#### [What to produce]
For the listing below, return the line containing "490C389 478 402", the line containing "360C1080 370 1140", and all lines in between, exactly as written and nothing else.

#### [Information given]

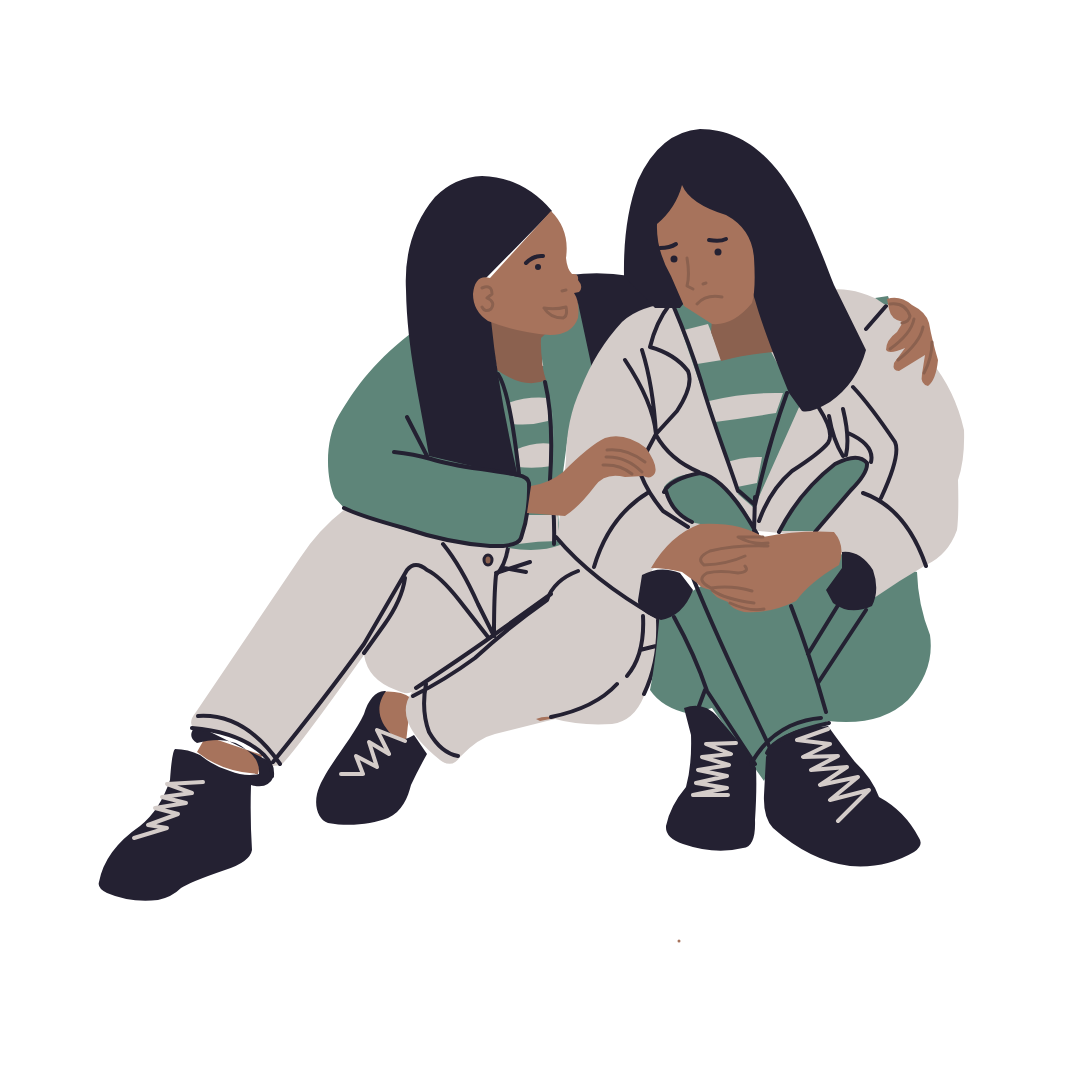
<!DOCTYPE html>
<html lang="en">
<head>
<meta charset="utf-8">
<title>Two friends sitting together</title>
<style>
:root{--paper:#fff;--ink:#242132;--green:#5e8579;--stone:#d4ccc9;--skin:#a7735c;--shade:#8b614f}
html,body{margin:0;background:var(--paper)}
body{width:1072px;height:1072px;overflow:hidden}
svg{display:block}
.ink{fill:var(--ink)}
.green{fill:var(--green)}
.stone{fill:var(--stone)}
.skin{fill:var(--skin)}
.shade{fill:var(--shade)}
.line,.crease,.lace{fill:none;stroke-linecap:round;stroke-linejoin:round}
.line{stroke:var(--ink);stroke-width:4}
.crease{stroke:var(--shade);stroke-width:3}
.lace{stroke:var(--stone);stroke-width:4}
</style>
</head>
<body>
<svg width="1072" height="1072" viewBox="0 0 1072 1072" role="img" aria-label="A smiling woman comforts a sad friend, both sitting on the ground">
<path class="ink" d="M570 275Q600 271 630 276L690 305L610 400L586 375L574 305Z"/>

<g id="comforting-friend">
  <g id="far-shoe">
    <path class="skin" d="M380 692Q400 690 411 698L406 742L370 730Z"/>
    <path class="ink" d="M386 691C376 690 368 700 364 714C352 740 322 772 317 794C314 808 319 820 328 823C350 827 372 824 388 818C402 812 408 797 411 785Q418 770 427 754L414 735Q400 744 391 734C380 722 374 708 386 691Z"/>
    <path class="lace" d="M405 741L377 730L389 754L369 742L377 767L356 756L363 774L341 774"/>
  </g>
  <g id="near-shoe">
    <path class="skin" d="M206 736L262 755L258 774Q222 772 197 752Z"/>
    <path class="ink" d="M196 725Q186 737 197 743Q230 734 248 751Q260 760 259 774Q245 777 230 771Q215 767 200 755Q188 749 175 749Q172 751 170 780Q160 810 140 826Q105 850 99 882Q97 888 107 893Q130 903 158 900Q172 897 181 888Q190 882 225 870Q250 862 252 850Q250 820 251 785Q268 790 274 776L271 762Z"/>
    <path class="lace" d="M203 782L167 784L192 793L162 797L186 803L155 808L178 814L148 825L167 828L134 838"/>
  </g>
  <g id="light-trousers">
    <path class="stone" d="M345 509Q318 530 300 558L196 712Q188 722 193 727Q240 733 262 752L273 766L281 765Q292 756 364 655Q368 680 396 690Q406 695 412 692Q402 706 408 722Q415 740 440 760Q452 769 460 757Q478 738 495 734L555 719Q580 726 612 724Q634 721 644 696Q661 662 659 615L560 535L440 530Z"/>
    <path class="skin" d="M536 719Q546 715 555 718L540 721Z"/>
    <path class="line" d="M198 716Q245 713 280 764M192 728Q240 732 264 755Q273 764 272 776M273 762Q325 698 364 644L407 570Q415 560 427 570Q440 576 459 600L488 637M405 578Q402 600 384 625L364 653M443 544Q461 566 478 604L494 636M494 634Q494 595 496 575Q505 566 508 548M496 573L530 562M504 568L526 572M416 688Q460 659 491 637L551 594M413 696Q445 680 475 658Q510 626 547 600Q554 580 578 571M426 684Q421 710 429 732Q441 753 458 756M551 717Q595 708 617 684M643 616Q645 655 627 676M640 650L656 646M658 620Q660 660 644 694"/>
    <ellipse cx="488" cy="560" rx="4" ry="5" fill="#8b614f" stroke="#242132" stroke-width="3"/>
  </g>
  <g id="striped-top">
    <path class="green" d="M494 366H550L560 545Q540 553 508 548Z"/>
    <path class="stone" d="M508 403Q528 396 548 398V421Q530 426 512 424ZM515 450Q535 441 552 444V466Q535 469 518 467ZM524 515H558V541Q538 541 518 544Z"/>
    <path class="shade" d="M488 315L552 330Q536 350 546 380Q525 390 497 370Z"/>
  </g>
  <path class="green" d="M541 338L578 303L593 373Q572 400 566 450L557 518L553 470Q555 410 547 380Q540 360 541 338Z"/>
  <path class="line" d="M545 382Q554 420 550 480Q555 510 554 544"/>
  <path class="green" d="M410 334C370 365 353 392 339 415C324 440 326 480 335 498L345 509C395 530 450 543 485 546Q514 548 520 538Q530 510 529 480L440 420Z"/>
  <path class="ink" d="M482 176Q455 177 435 197Q403 235 406 290C407 350 420 400 429 456L518 477Q498 390 491 320L486 278L552 211Q523 177 482 176Z"/>
  <path class="line" d="M498 374Q510 392 519 474M394 452Q414 454 431 459C455 467 480 468 518 475Q528 477 529 483Q530 512 521 538Q518 547 490 546Q448 543 404 528Q360 516 344 508M407 417L427 456"/>
  <g id="smiling-face">
    <path class="skin" d="M551 211Q570 230 566 258Q567 269 572 274Q579 273 578 280Q584 287 579 292L574 293Q580 302 578 318Q572 335 550 335Q516 332 488 321Q473 311 473 294Q475 274 490 278Z"/>
    <path class="crease" d="M482 288Q492 284 492 294L487 298Q496 302 491 309Q485 313 482 307M562 291L566 290M544 308Q555 310 566 307Q568 316 563 318Q550 318 544 308"/>
    <path class="line" d="M526 263Q534 255 543 256"/>
    <circle class="ink" cx="538" cy="267" r="3"/>
  </g>
</g>

<g id="sad-friend">
  <g id="green-trousers">
    <path class="green" d="M660 610Q656 660 650 690Q662 708 690 714L712 708L764 781L780 745L828 721Q880 727 908 700Q935 670 930 635Q918 605 917 572L780 540Z"/>
    <path class="line" d="M674 617Q695 655 707 691L755 764M693 578C720 645 745 695 770 748M705 690L699 706M791 606Q810 655 826 712M808 654L840 602M818 683L866 610"/>
  </g>
  <g id="shoes">
    <path class="ink" d="M684 708Q703 701 717 716L737 740Q747 750 756 768Q757 790 755 820Q756 847 743 848Q715 855 683 844Q665 838 666 826Q670 806 686 787Q692 765 691 735Z"/>
    <path class="lace" d="M736 743L706 744L731 754L702 757L729 765L698 770L727 776L696 783L727 788L693 795L728 795"/>
    <path class="ink" d="M766 757Q772 738 800 729L828 726Q840 743 855 762Q872 778 879 797Q905 811 919 838Q924 845 914 852Q885 869 850 866Q810 861 773 828Q763 817 764 795Z"/>
    <path class="lace" d="M828 729L797 740L830 744L803 757L838 756L811 770L847 767L820 785L858 777L830 800L869 790L838 821"/>
    <path class="line" d="M751 764Q765 738 790 726Q806 719 821 718"/>
    <path class="line" d="M767 753Q775 735 829 723"/>
  </g>
  <g id="light-coat">
    <path class="stone" d="M676 303Q640 305 622 322Q596 350 581 388Q566 420 566 460L557 540Q585 578 642 606L652 570L700 525L800 535L836 545L874 598Q900 580 926 565Q948 555 957 530Q959 515 958 480Q965 460 964 430Q955 390 930 360Q905 320 886 304Q855 286 828 290L760 330Z"/>
    <path class="green" d="M672 303H710L726 345L770 350L800 405L754 508L738 494Z"/>
    <path class="stone" d="M684 330L708 324L722 360L697 364Z"/>
    <path class="stone" d="M709 401Q745 392 783 393L776 413Q745 418 715 422ZM722 464Q742 456 762 457L757 483L732 488Z"/>
    <path class="shade" d="M712 320L760 290L775 352Q745 354 721 361L711 332Z"/>
    <path class="green" d="M664 487Q675 472 705 474Q740 490 757 535L690 522Q668 508 664 487ZM781 531Q800 495 835 464Q855 455 867 462Q865 475 850 490L816 531Z"/>
    <path class="line" d="M625 360Q653 402 656 434M642 350Q653 385 656 434L677 411Q694 385 688 371Q675 354 650 347Q656 322 670 304M673 305Q690 345 701 381C712 420 728 460 738 491M656 435Q670 460 699 472M656 434Q645 455 640 464M641 475Q648 493 663 511L688 527M664 492Q670 479 700 473Q726 478 757 534M666 491Q672 513 692 522M649 492Q609 516 594 567M556 537Q592 580 657 617M787 393Q769 442 755 505L739 491M755 497L754 533M819 408Q835 433 828 443Q820 453 792 471Q770 490 759 521M779 532Q800 491 835 464Q858 452 867 463Q868 473 851 490L815 532M829 416Q833 440 843 456M843 409Q850 438 846 455M848 433Q875 445 871 462M853 387Q870 405 895 442Q901 455 881 498M863 493Q906 508 926 566M866 329L886 306"/>
  </g>
  <g id="hair-and-face">
    <path class="ink" d="M700 129Q660 132 638 180Q623 220 624 276L655 308H680L735 240L755 300Q764 332 789 393L802 411Q810 414 830 402Q857 383 866 350L834 285C810 225 780 130 700 129Z"/>
    <path class="skin" d="M682 185Q690 204 726 215Q752 229 754 258Q756 290 752 303Q733 326 712 324L684 306L671 276Q656 250 657 224Q676 208 682 185Z"/>
    <path class="line" d="M660 248Q670 248 676 244M709 240Q720 242 726 239"/>
    <circle class="ink" cx="674" cy="259" r="3.5"/>
    <circle class="ink" cx="718" cy="252" r="3.5"/>
    <path class="crease" d="M687 258Q690 275 687 286L693 289M703 284L706 283M697 304Q706 294 722 297"/>
  </g>
  <g id="clasped-hands">
    <path class="ink" d="M642 575Q660 565 680 573L693 590Q683 616 661 620Q637 612 638 600ZM842 552Q860 550 873 570Q880 590 872 606Q850 616 833 603L826 590L842 568Z"/>
    <path class="skin" d="M651 568Q670 535 700 524Q740 522 763 537Q800 530 834 532Q846 546 839 565Q810 582 796 601Q770 614 744 612Q731 609 728 602Q713 597 711 590Q700 588 697 583L682 572Q665 568 651 568Z"/>
    <path class="crease" d="M768 546Q735 545 710 551Q695 558 704 565Q728 564 745 556M745 566Q750 572 738 573Q720 570 707 573Q695 580 711 588Q732 585 752 591M712 590Q724 599 754 603M730 603Q750 612 764 609M763 537L738 537Q752 545 768 543"/>
  </g>
</g>

<g id="comforting-hands">
  <path class="skin" d="M531 486Q550 483 563 472Q590 445 605 438Q625 432 646 448Q658 465 655 473Q651 480 643 476L625 477Q605 472 595 486Q579 507 565 516L527 513Z"/>
  <path class="crease" d="M607 450Q627 448 645 462M606 457Q626 456 642 472M603 465Q620 464 632 474"/>
  <path class="green" d="M875 298L888 296L891 305L884 304Z"/>
  <path class="skin" d="M887 299Q900 295 912 305Q926 312 929 323Q932 340 938 360Q936 380 928 386Q920 384 922 374L925 355L899 371Q892 371 894 363L905 348Q889 355 886 350Q886 340 897 332L903 322Q891 320 889 309Z"/>
  <path class="crease" d="M890 304Q905 302 910 316Q909 322 902 323M914 319Q911 334 890 349M923 327Q920 343 898 360M932 342Q932 358 924 373"/>
</g>
<circle cx="679" cy="941" r="1.5" fill="#a7735c"/>
</svg>
</body>
</html>
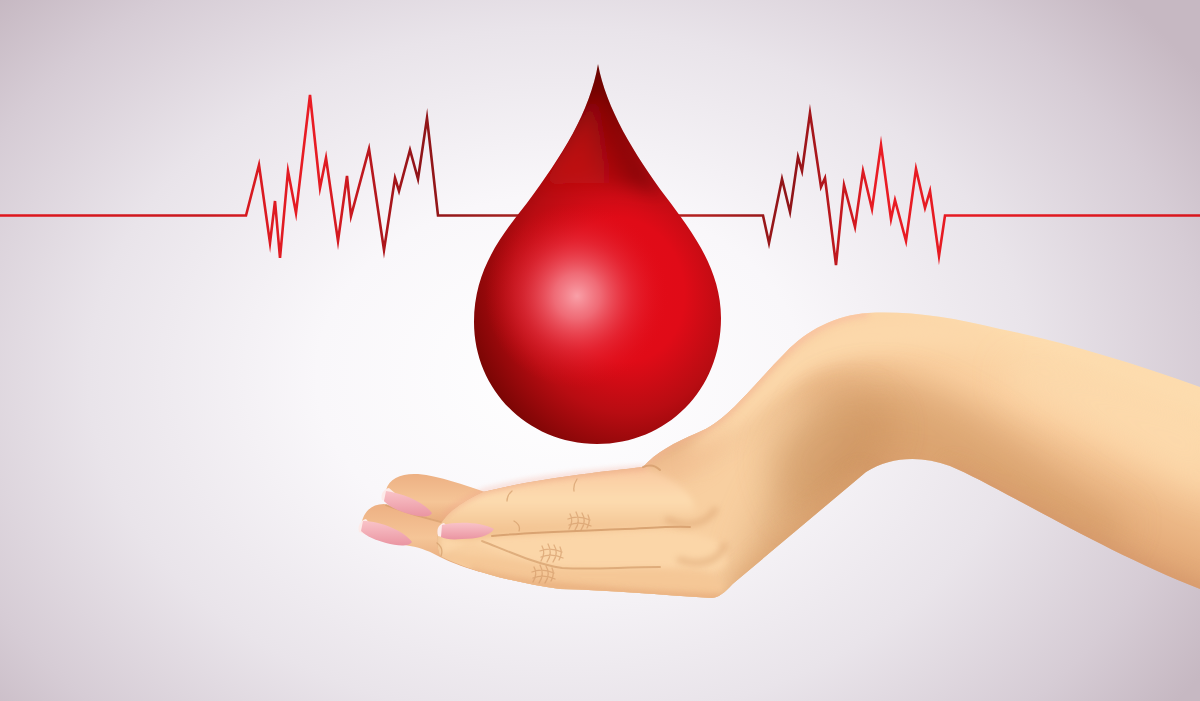
<!DOCTYPE html>
<html lang="en">
<head>
<meta charset="utf-8">
<title>Blood donation illustration</title>
<style>
:root {
  --paper: #faf8fb;
  --pulse: #d8161d;
  --pulse-dark: #8f1418;
  --skin-light: #fddcae;
  --skin: #f8cf9f;
  --skin-mid: #edb988;
  --skin-shade: #d29a68;
  --skin-deep: #c58a5c;
  --blush: #f5a88f;
  --nail: #f3a9b0;
}
html, body { margin: 0; height: 100%; overflow: hidden; background: var(--paper); }
.artwork { display: block; width: 1200px; height: 701px; }
.pulse { fill: none; stroke: url(#pulse-red); stroke-width: 2.6; stroke-linejoin: miter; stroke-miterlimit: 8; }
.crease { fill: none; stroke: var(--skin-shade); stroke-width: 2; stroke-linecap: round; }
.knuckle { fill: none; stroke: var(--skin-shade); stroke-width: 1.3; stroke-linecap: round; opacity: .65; }
.nail { fill: url(#nail-pink); }
.nail-tip { fill: #fdebe9; }
</style>
</head>
<body>
<svg class="artwork" viewBox="0 0 1200 701" role="img" aria-label="A drop of blood above an open hand, with a heartbeat line behind it">
  <defs>
    <radialGradient id="backdrop" gradientUnits="userSpaceOnUse" cx="0" cy="0" r="1" gradientTransform="translate(560 375) scale(760 560)">
      <stop offset="0" stop-color="#ffffff"/>
      <stop offset=".32" stop-color="#f9f7fa"/>
      <stop offset=".62" stop-color="#e9e4ea"/>
      <stop offset=".85" stop-color="#d6ccd5"/>
      <stop offset="1" stop-color="#c6b8c2"/>
    </radialGradient>
    <linearGradient id="pulse-red" gradientUnits="userSpaceOnUse" x1="0" y1="0" x2="1200" y2="0">
      <stop offset="0" stop-color="#e0161d"/>
      <stop offset=".17" stop-color="#c8181e"/>
      <stop offset=".26" stop-color="#ea1c24"/>
      <stop offset=".35" stop-color="#8f1418"/>
      <stop offset=".42" stop-color="#a3201f"/>
      <stop offset=".58" stop-color="#b3201f"/>
      <stop offset=".66" stop-color="#8f1418"/>
      <stop offset=".73" stop-color="#ea1c24"/>
      <stop offset="1" stop-color="#d8161d"/>
    </linearGradient>
    <radialGradient id="drop-body" gradientUnits="userSpaceOnUse" cx="0" cy="0" r="1" gradientTransform="translate(622 290) rotate(-12) scale(172 200)">
      <stop offset="0" stop-color="#e40b18"/>
      <stop offset=".36" stop-color="#e00b17"/>
      <stop offset=".62" stop-color="#b80c12"/>
      <stop offset=".84" stop-color="#8a0708"/>
      <stop offset="1" stop-color="#6a0400"/>
    </radialGradient>
    <radialGradient id="drop-shine" gradientUnits="userSpaceOnUse" cx="577" cy="296" r="92">
      <stop offset="0" stop-color="#f9a0a8"/>
      <stop offset=".25" stop-color="#f17580" stop-opacity=".9"/>
      <stop offset=".6" stop-color="#e83a48" stop-opacity=".5"/>
      <stop offset="1" stop-color="#e00b17" stop-opacity="0"/>
    </radialGradient>
    <linearGradient id="drop-tip" gradientUnits="userSpaceOnUse" x1="580" y1="120" x2="632" y2="112">
      <stop offset="0" stop-color="#c00f14" stop-opacity=".8"/>
      <stop offset=".35" stop-color="#a00c0e" stop-opacity=".5"/>
      <stop offset="1" stop-color="#5c0400" stop-opacity=".6"/>
    </linearGradient>
    <linearGradient id="arm-skin" gradientUnits="userSpaceOnUse" x1="1000" y1="325" x2="930" y2="500">
      <stop offset="0" stop-color="#fddcae"/>
      <stop offset=".35" stop-color="#f9cd9d"/>
      <stop offset=".75" stop-color="#e6ae7c"/>
      <stop offset="1" stop-color="#d99d6d"/>
    </linearGradient>
    <linearGradient id="finger-skin" x1="0" y1="0" x2="0" y2="1">
      <stop offset="0" stop-color="#f9c9a0"/>
      <stop offset=".45" stop-color="#fddcb0"/>
      <stop offset="1" stop-color="#f0bd8a"/>
    </linearGradient>
    <linearGradient id="back-finger-skin" x1="0" y1="0" x2="0" y2="1">
      <stop offset="0" stop-color="#edb083"/>
      <stop offset=".5" stop-color="#f5c597"/>
      <stop offset="1" stop-color="#e3a273"/>
    </linearGradient>
    <linearGradient id="nail-pink" x1="0" y1="0" x2="0" y2="1">
      <stop offset="0" stop-color="#f9c3c8"/>
      <stop offset="1" stop-color="#ea95a2"/>
    </linearGradient>
    <filter id="blur-wide" x="-50%" y="-50%" width="200%" height="200%"><feGaussianBlur stdDeviation="18"/></filter>
    <filter id="blur-mid" x="-50%" y="-50%" width="200%" height="200%"><feGaussianBlur stdDeviation="9"/></filter>
    <filter id="blur-fine" x="-50%" y="-50%" width="200%" height="200%"><feGaussianBlur stdDeviation="3"/></filter>
    <path id="drop-outline" d="M598 64C606 108 634 154 666 197C690 229 721 268 721 318C721 390 667 444 597 444C528 444 474 390 474 322C474 270 501 236 527 203C562 156 590 112 598 64Z"/>
    <path id="arm-outline" d="M1200 387C1130 362 1060 341 1000 329C950 317 910 311 868 313C835 315 806 331 786 352C752 386 728 421 697 433C675 442 655 453 643 467C600 472 540 478 483 492C465 500 445 512 438 530C436 542 438 550 440 556C470 571 515 583 560 589C610 590 660 595 712 598C722 597 728 588 735 582L866 472C890 457 920 455 950 466C1000 487 1100 550 1200 589Z"/>
    <clipPath id="arm-clip"><use href="#arm-outline"/></clipPath>
    <clipPath id="drop-clip"><use href="#drop-outline"/></clipPath>
    <g id="knuckle-lines">
      <path class="knuckle" d="M-8 -7Q-4 0 -9 8M-2 -9Q3 0 -3 9M4 -8Q9 0 3 9M10 -6Q13 0 9 7M-10 -2Q0 -6 12 -1M-9 4Q2 0 13 5"/>
    </g>
  </defs>

  <rect id="background" width="1200" height="701" fill="url(#backdrop)"/>

  <g id="heartbeat">
    <path class="pulse" d="M0 215.5H246L259 165L270 243L275 201L280 258L288 171L296 213L310 95L320 188L326 158L338 241L347 176L351 216L369 149L384 250L395 178L399 191L410 150L418 179L427 118L438 215.5H763L769 243L782 179L790 212L798 157L802 171L810 113L821 187L825 178L836 265L844 185L855 227L863 171L872 209L881 145L891 219L895 200L906 241L916 169L925 208L930 191L939 256L945 215.5H1200"/>
  </g>

  <g id="blood-drop">
    <use href="#drop-outline" fill="url(#drop-body)"/>
    <g clip-path="url(#drop-clip)">
      <path d="M598 64C606 108 634 154 666 197C630 180 570 180 540 187C562 156 590 112 598 64Z" fill="url(#drop-tip)" filter="url(#blur-mid)"/>
      <circle cx="577" cy="296" r="92" fill="url(#drop-shine)"/>
    </g>
  </g>

  <g id="hand">
    <g id="back-fingers">
      <path d="M386 490C389 478 402 473 418 474C440 476 464 485 485 492L510 520L440 530C415 517 396 510 384 501Z" fill="url(#back-finger-skin)"/>
      <path d="M361 526C363 512 371 504 384 504C405 510 425 517 445 522L480 572C460 566 448 561 440 557C431 552 422 548 410 546C392 543 374 537 361 530Z" fill="url(#back-finger-skin)"/>
      <path class="crease" d="M386 505C407 513 424 518 441 522" opacity=".6"/>
      <path class="nail-tip" d="M382 500C380 494 384 489 389 488L396 494L391 502Z"/>
      <path class="nail" d="M386 491C402 493 424 502 432 513C430 518 419 517 409 514C398 511 388 506 384 501Z"/>
      <path class="nail-tip" d="M359 532C357 526 361 520 366 519L372 526L367 535Z"/>
      <path class="nail" d="M363 521C381 521 404 531 412 542C409 547 397 546 386 543C375 540 366 536 361 531Z"/>
    </g>

    <use href="#arm-outline" fill="url(#arm-skin)"/>
    <g id="hand-shading" clip-path="url(#arm-clip)">
      <path d="M430 480L640 465L790 390L860 400L800 520L720 610L430 610Z" fill="#f8cfa0" filter="url(#blur-wide)"/>
      <path d="M700 432C740 405 770 340 840 320C920 305 960 325 1010 345C930 345 850 350 810 375C770 405 740 440 690 465Z" fill="#fcd8aa" filter="url(#blur-mid)"/>
      <path d="M815 400C850 372 915 375 960 405C1010 430 1060 480 1130 520L1100 560L950 480L890 460L800 530L740 580C745 530 790 460 815 400Z" fill="#cf9864" opacity=".5" filter="url(#blur-wide)"/>
      <path d="M770 445C805 405 835 390 875 400C900 415 900 440 872 465L795 525C780 500 768 475 770 445Z" fill="#c88f5c" opacity=".42" filter="url(#blur-wide)"/>
      <path d="M1010 360C1080 370 1140 390 1220 420V500C1150 470 1080 420 1010 390Z" fill="#fddbae" opacity=".75" filter="url(#blur-wide)"/>
      <path d="M950 462C1020 490 1110 550 1210 585V610L940 500Z" fill="#d4956a" opacity=".6" filter="url(#blur-mid)"/>
      <path d="M650 465C680 455 710 440 735 425C725 455 700 480 665 485Z" fill="#f0b98c" opacity=".55" filter="url(#blur-mid)"/>
      <path d="M735 585L866 474" stroke="#dba571" stroke-width="16" opacity=".6" filter="url(#blur-mid)"/>
      <path d="M643 467C655 453 675 442 697 433C728 421 752 386 786 352" fill="none" stroke="#f7b597" stroke-width="5" opacity=".75" filter="url(#blur-fine)"/>
      <path d="M786 352C806 331 835 315 868 313" fill="none" stroke="#f9b9a0" stroke-width="8" opacity=".6" filter="url(#blur-fine)"/>
    </g>

    <g id="front-fingers">
      <g clip-path="url(#arm-clip)">
        <path d="M440 532C480 540 540 534 600 532C640 529 680 527 715 540C735 558 728 575 700 570C640 565 590 570 545 565C510 556 490 548 470 542L440 556Z" fill="#fbd6a8" filter="url(#blur-fine)"/>
        <path d="M440 556C475 552 520 562 560 569C610 571 660 567 700 572C725 578 730 590 712 598C650 594 600 592 560 589C515 583 470 571 440 556Z" fill="#f5c796" filter="url(#blur-fine)"/>
        <path d="M470 572C510 582 560 590 720 598" fill="none" stroke="#e5a777" stroke-width="8" opacity=".7" filter="url(#blur-fine)"/>
      </g>
      <path class="crease" d="M482 541C510 552 536 564 562 568C595 570 620 567 660 567" opacity=".65"/>
      <path d="M438 530C441 514 459 502 483 492C530 480 590 474 643 468C672 478 698 495 694 512C684 526 660 528 620 529C570 532 530 533 492 536C470 541 444 541 438 530Z" fill="url(#finger-skin)" filter="url(#blur-fine)" clip-path="url(#arm-clip)"/>
      <path class="crease" d="M492 536C530 532 580 531 625 529C650 528 672 526 690 527" opacity=".8"/>
      <path d="M443 517C455 504 470 498 483 492C530 479 590 473 646 468" fill="none" stroke="#f29f88" stroke-width="3" opacity=".65" filter="url(#blur-fine)"/>
      <path d="M668 520C685 528 705 525 715 510M680 560C705 568 720 558 724 546" fill="none" stroke="#dba270" stroke-width="7" stroke-linecap="round" opacity=".5" filter="url(#blur-fine)"/>
      <path class="crease" d="M643 467C650 464 656 466 660 470" opacity=".7"/>
      <path class="knuckle" d="M512 491Q507 495 507 501M577 479Q573 485 574 491"/>
      <path class="nail-tip" d="M438 536C436 529 439 524 444 523L451 530L446 538Z"/>
      <path class="nail" d="M442 525C458 521 482 522 494 529C490 536 476 539 462 539C452 540 445 539 441 537Z"/>
      <use href="#knuckle-lines" x="578" y="521"/>
      <use href="#knuckle-lines" x="550" y="553"/>
      <use href="#knuckle-lines" x="542" y="574"/>
      <path class="knuckle" d="M514 521Q521 525 519 531M437 543Q444 548 441 556"/>
    </g>
  </g>
</svg>
</body>
</html>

#### [Answer box]
      <path d="M386 490C389 478 402 473 418 474C440 476 464 485 485 492L510 520L440 530C415 517 396 510 384 501Z" fill="url(#back-finger-skin)"/>
      <path d="M361 526C363 512 371 504 384 504C405 510 425 517 445 522L480 572C460 566 448 561 440 557C431 552 422 548 410 546C392 543 374 537 361 530Z" fill="url(#back-finger-skin)"/>
      <path class="crease" d="M386 505C407 513 424 518 441 522" opacity=".6"/>
      <path class="nail-tip" d="M382 500C380 494 384 489 389 488L396 494L391 502Z"/>
      <path class="nail" d="M386 491C402 493 424 502 432 513C430 518 419 517 409 514C398 511 388 506 384 501Z"/>
      <path class="nail-tip" d="M359 532C357 526 361 520 366 519L372 526L367 535Z"/>
      <path class="nail" d="M363 521C381 521 404 531 412 542C409 547 397 546 386 543C375 540 366 536 361 531Z"/>
    </g>

    <use href="#arm-outline" fill="url(#arm-skin)"/>
    <g id="hand-shading" clip-path="url(#arm-clip)">
      <path d="M430 480L640 465L790 390L860 400L800 520L720 610L430 610Z" fill="#f8cfa0" filter="url(#blur-wide)"/>
      <path d="M700 432C740 405 770 340 840 320C920 305 960 325 1010 345C930 345 850 350 810 375C770 405 740 440 690 465Z" fill="#fcd8aa" filter="url(#blur-mid)"/>
      <path d="M815 400C850 372 915 375 960 405C1010 430 1060 480 1130 520L1100 560L950 480L890 460L800 530L740 580C745 530 790 460 815 400Z" fill="#cf9864" opacity=".5" filter="url(#blur-wide)"/>
      <path d="M770 445C805 405 835 390 875 400C900 415 900 440 872 465L795 525C780 500 768 475 770 445Z" fill="#c88f5c" opacity=".42" filter="url(#blur-wide)"/>
      <path d="M1010 360C1080 370 1140 390 1220 420V500C1150 470 1080 420 1010 390Z" fill="#fddbae" opacity=".75" filter="url(#blur-wide)"/>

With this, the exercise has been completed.